- [AIM OF THE EXERCISE] Restate all data exactly. No images.
........
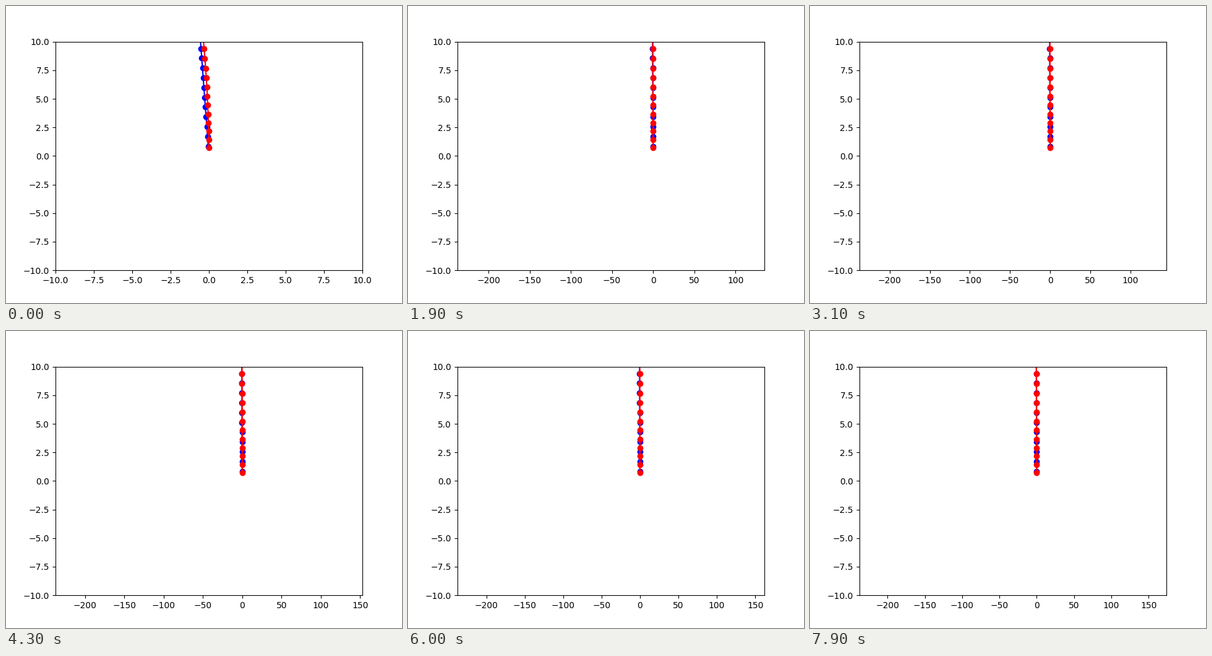
A matplotlib script for the animation above (8 s loop, 640 by 480 pixels).

```python
import numpy as np
import matplotlib.pyplot as plt
from matplotlib.animation import FuncAnimation

FRAMES, INTERVAL = 80, 100
HOLD = 5            # frames before the x range jumps out
LEFT = -237.6

# right edge of the x range at a few frames, joined by a smooth curve
KEYS = np.array([5, 13, 19, 31, 43, 60, 72, 79])
EDGE = np.array([122, 129.8, 135.23, 144.86, 152.85, 161.97, 169.12, 173.9])
SLOPE = np.gradient(EDGE, KEYS)


def right_edge(n):
    """Cubic Hermite interpolation of the right x limit."""
    i = min(np.searchsorted(KEYS, n, side="right") - 1, len(KEYS) - 2)
    h = KEYS[i + 1] - KEYS[i]
    s = (n - KEYS[i]) / h
    return ((1 + 2 * s) * (1 - s) ** 2 * EDGE[i]
            + s * (1 - s) ** 2 * h * SLOPE[i]
            + s * s * (3 - 2 * s) * EDGE[i + 1]
            + s * s * (s - 1) * h * SLOPE[i + 1])


fig, ax = plt.subplots(figsize=(6.4, 4.8), dpi=100)
k = np.arange(1, 17)
ax.plot(-0.047 * k, 0.855 * k, "bo-")
ax.plot(-0.00217 * k**2, 0.7 * k + 0.0067 * k**2, "ro-")
ax.set_ylim(-10, 10)


def update(n):
    if n < HOLD:
        ax.set_xlim(-10, 10)
    else:
        ax.set_xlim(LEFT, right_edge(n))
    return ax.lines


anim = FuncAnimation(fig, update, frames=FRAMES, interval=INTERVAL,
                     init_func=lambda: update(0), repeat=True, repeat_delay=0)
plt.show()
```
........
- [ANSWER TO THIS TASK]
A matplotlib script for the animation above (8 s loop, 640 by 480 pixels).

```python
import numpy as np
import matplotlib.pyplot as plt
from matplotlib.animation import FuncAnimation

FRAMES, INTERVAL = 80, 100
HOLD = 5            # frames before the x range jumps out
LEFT = -237.6

# right edge of the x range at a few frames, joined by a smooth curve
KEYS = np.array([5, 13, 19, 31, 43, 60, 72, 79])
EDGE = np.array([122, 129.8, 135.23, 144.86, 152.85, 161.97, 169.12, 173.9])
SLOPE = np.gradient(EDGE, KEYS)


def right_edge(n):
    """Cubic Hermite interpolation of the right x limit."""
    i = min(np.searchsorted(KEYS, n, side="right") - 1, len(KEYS) - 2)
    h = KEYS[i + 1] - KEYS[i]
    s = (n - KEYS[i]) / h
    return ((1 + 2 * s) * (1 - s) ** 2 * EDGE[i]
            + s * (1 - s) ** 2 * h * SLOPE[i]
            + s * s * (3 - 2 * s) * EDGE[i + 1]
            + s * s * (s - 1) * h * SLOPE[i + 1])


fig, ax = plt.subplots(figsize=(6.4, 4.8), dpi=100)
k = np.arange(1, 17)
ax.plot(-0.047 * k, 0.855 * k, "bo-")
ax.plot(-0.00217 * k**2, 0.7 * k + 0.0067 * k**2, "ro-")
ax.set_ylim(-10, 10)


def update(n):
    if n < HOLD:
        ax.set_xlim(-10, 10)
    else:
        ax.set_xlim(LEFT, right_edge(n))
    return ax.lines


anim = FuncAnimation(fig, update, frames=FRAMES, interval=INTERVAL,
                     init_func=lambda: update(0), repeat=True, repeat_delay=0)
plt.show()
```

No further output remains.